Is phase angle an appropriate indicator of malnutrition in different disease states? A systematic review
Malnutrition is a common concern in both chronic and acute disease with many potential negative consequences. It is therefore crucial for clinicians to have accurate methods for nutrition assessment. Subjective Global Assessment (SGA) is the gold standard nutritional assessment method – it classifies malnutrition severity via a bedside assessment combining dietary, weight, functional, gastrointestinal and disease history with a physical examination to arrive at a category ranking. Phase angle (PhA) is another nutritional assessment method, but unlike SGA, it is a quick, non-invasive, and strictly objective technique that relies on measurements of the resistance and reactance of a current as it passes through tissues of the body via bio-electrical impedance analysis (BIA). This systematic review evaluates the relationship between bio-electrical phase angle and malnutrition severity as measured by the Subjective Global Assessment in acute or chronically ill adults.
Relevant studies were identified by searching 7 electronic bibliographic databases: Scopus, CINAHL, PubMed, ProQuest Nursing and Allied Health, Medline, Cochrane, and ProQuest Dissertation and Thesis. The articles were evaluated by two reviewers using two quality assessment tools: the Grading of Recommendations, Assessment, Development, and Evaluation (GRADE) guidelines, and the Quality Assessment of Diagnostic Accuracy Studies (QUADAS-2) tool. Based on GRADE guidelines, PhA evidence quality received a grade of Low. Based on QUADAS-2, 61% of studies had high risk of bias in the index test (PhA), while all other domains had low risk. It is thus not possible to conclude that PhA is an accurate independent indicator of malnutrition. This article is written by HEAL team members Sylvia Rinaldi, Jason Gilliland, Colleen O’Connor, Bert Chesworth, and Janet Madill.
“Is phase angle an appropriate indicator of malnutrition in different disease states?
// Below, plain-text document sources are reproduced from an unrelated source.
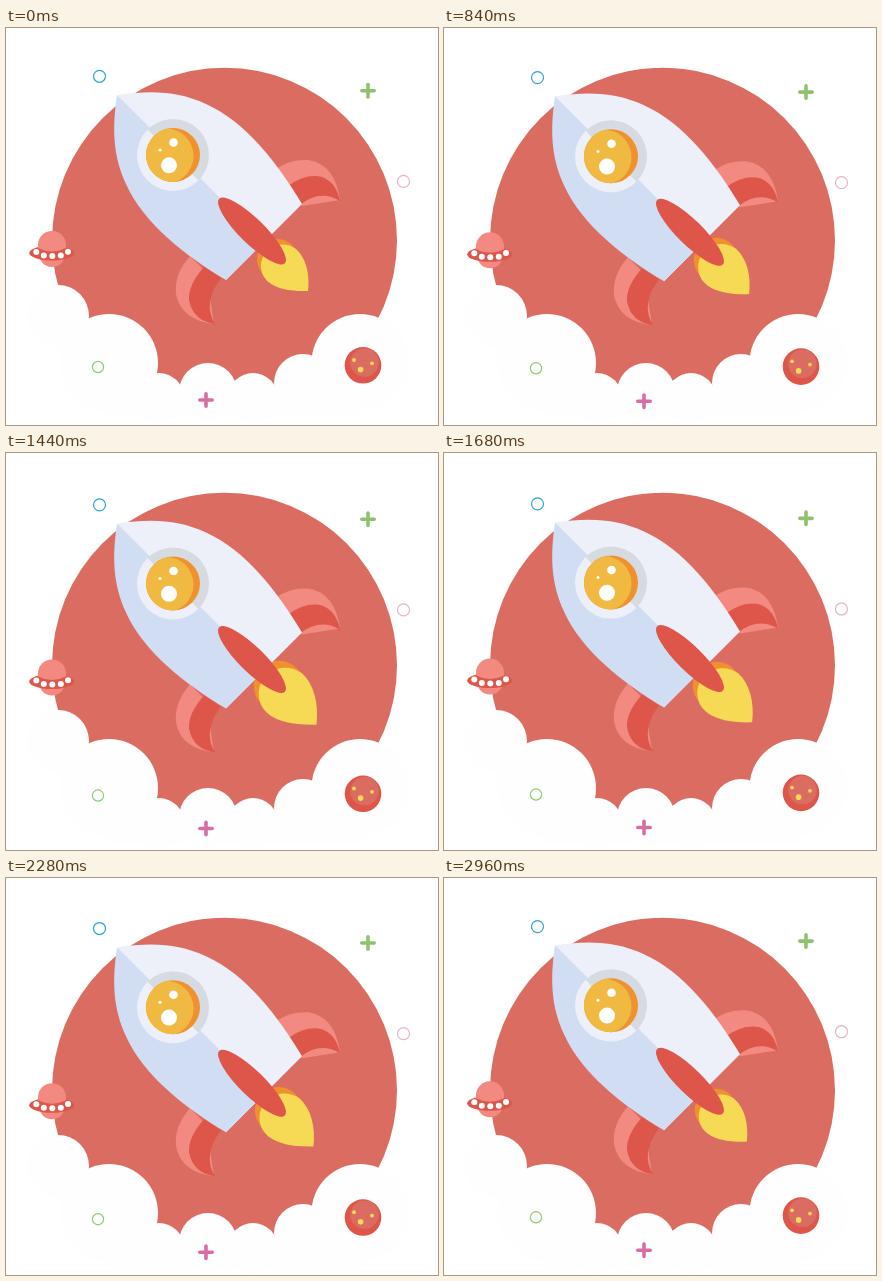
Write an HTML page that moves like this. It is 432 px wide and 397 px high and loops after 3 s.

```html
<!DOCTYPE html>
<html lang="en">
<head>
<meta charset="utf-8">
<title>Rocket</title>
<style>
  html, body { margin: 0; width: 100%; height: 100%; overflow: hidden; background: #fff; }
  svg { display: block; width: 432px; height: 397px; }
  .sky { fill: #db6c61; }
  .red { fill: #dd5649; }
  .rose { fill: #f28a81; }
  .cloud { fill: #fefefe; }
  .pale { fill: #edf0f8; }
  .blue { fill: #d1ddf2; }
  .orange { fill: #f0912f; }
  .gold { fill: #f0b942; }
  .lemon { fill: #f6d955; }
  .white { fill: #fff; }
  .line { fill: none; stroke-linecap: round; }
</style>
</head>
<body>
<svg viewBox="0 0 432 397">
  <defs>
    <clipPath id="glass"><circle cx="167" cy="127" r="27"/></clipPath>
  </defs>

  <circle class="sky" cx="218.5" cy="212.3" r="172.5"/>
  <g id="clouds" class="cloud"><rect x="100" y="364" width="256" height="26"/></g>

  <g class="bob">
    <!-- fins -->
    <path class="rose" d="M270 141Q284 131 302 132Q329 136 334 172L296 178Z"/>
    <path class="red" d="M282 158Q300 145 316 149Q330 154 334 173Q314 161 294 177Z"/>
    <path class="rose" d="M184 228Q168 246 170 266Q175 292 208 296L200 244Z"/>
    <path class="red" d="M198 239Q182 257 183 272Q187 293 209 296Q196 275 215 250Z"/>
  </g>

  <g id="flame">
    <circle class="orange" cx="271.5" cy="231.5" r="20.5"/>
    <path class="lemon" d="M302 263C304 246 300 230 290 221C276 211 257 219 255 236C254 252 267 264 302 263Z"/>
  </g>

  <g class="bob">
    <!-- body -->
    <path class="pale" d="M111 67C145 62 172 63 200 76C240 94 272 136 296 176L220 252Z"/>
    <path class="blue" d="M111 67C106 101 107 128 120 156C138 196 180 228 220 252L258 214Z"/>

    <!-- window -->
    <circle cx="167" cy="127" r="36" fill="#d6dbe1"/>
    <path class="pale" d="M141.5 101.5A36 36 0 0 0 192.5 152.5Z"/>
    <circle class="orange" cx="167" cy="127" r="27"/>
    <circle class="gold" cx="160" cy="128" r="27.5" clip-path="url(#glass)"/>
    <circle class="white" cx="167.5" cy="114.5" r="4.3"/>
    <circle class="white" cx="163" cy="137.3" r="8"/>
    <circle class="white" cx="154" cy="122" r="1.5"/>

    <ellipse class="red" cx="246" cy="203" rx="46" ry="12.5" transform="rotate(44.5 246 203)"/>

    <!-- saucer -->
    <circle class="rose" cx="46" cy="226" r="13"/>
    <ellipse class="red" cx="45.7" cy="225" rx="22.5" ry="7.5"/>
    <path class="rose" d="M32 217a14 14 0 0 1 28 0L60 220Q46 227 32 220Z"/>
    <g id="lamps" class="white"></g>

    <!-- small planet -->
    <circle class="red" cx="357" cy="337.3" r="18.3"/>
    <circle class="sky" cx="358.5" cy="334.5" r="14.3"/>
    <circle class="lemon" cx="348" cy="332" r="1.9"/>
    <circle class="lemon" cx="366" cy="335.3" r="1.9"/>
    <circle class="lemon" cx="354.6" cy="341.6" r="2.8"/>

    <!-- sparkles -->
    <g class="line" stroke-width="3.6">
      <path stroke="#8dc26f" d="M355.8 62.8h12.4m-6.2-6.2v12.4"/>
      <path stroke="#d86ca4" d="M193.8 372h12.4m-6.2-6.2v12.4"/>
    </g>
    <g class="line" stroke-width="1.2">
      <circle cx="93.5" cy="48.3" r="6" stroke="#2ba3d8"/>
      <circle cx="397.5" cy="153.4" r="6" stroke="#eab2c6"/>
      <circle cx="92" cy="339" r="5.6" stroke="#8fca70"/>
    </g>
  </g>
</svg>
<script>
  const LOOP = 3000, STEP = 40, PERIOD = 1000;
  const RISE = 4, GROW = 0.26;

  function addCircles(id, list) {
    const parent = document.getElementById(id);
    for (const [cx, cy, r] of list) {
      const c = document.createElementNS(parent.namespaceURI, 'circle');
      c.setAttribute('cx', cx);
      c.setAttribute('cy', cy);
      c.setAttribute('r', r);
      parent.append(c);
    }
  }

  addCircles('clouds', [
    [52, 288, 31], [103, 335, 49], [153, 370, 25], [202, 364, 29],
    [247, 370, 25], [297, 355, 29], [354, 334.5, 48.5]
  ]);
  addCircles('lamps', [
    [30.3, 224, 3], [37.8, 227.4, 3], [46.3, 228, 3], [54.8, 227.4, 3], [62, 223.8, 3]
  ]);

  const bobs = document.querySelectorAll('.bob');
  const flame = document.getElementById('flame');
  const start = performance.now();

  function draw(now) {
    const t = Math.floor((Math.max(0, now - start) % LOOP) / STEP) * STEP;
    const phase = (t % PERIOD) / PERIOD;
    const p = 1 - Math.abs(1 - 2 * phase);   // linear down and back up
    for (const g of bobs) g.setAttribute('transform', `translate(0 ${RISE * p})`);
    flame.setAttribute('transform',
      `translate(265 225) scale(${1 + GROW * p}) translate(-265 -225)`);
    requestAnimationFrame(draw);
  }
  draw(start);
</script>
</body>
</html>
```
A systematic review” is published in Clinical Nutrition ESPEN, an official publication of the European Society for Clinical Nutrition and Metabolism focused on publishing articles on the relationship between nutrition and disease in the setting of basic science and clinical practice.
Read the full article here: https://doi.org/10.1016/j.clnesp.2018.10.010
Keywords: phase angle, malnutrition, subjective global assessment, disease, liver, renal, hospitalized, oncology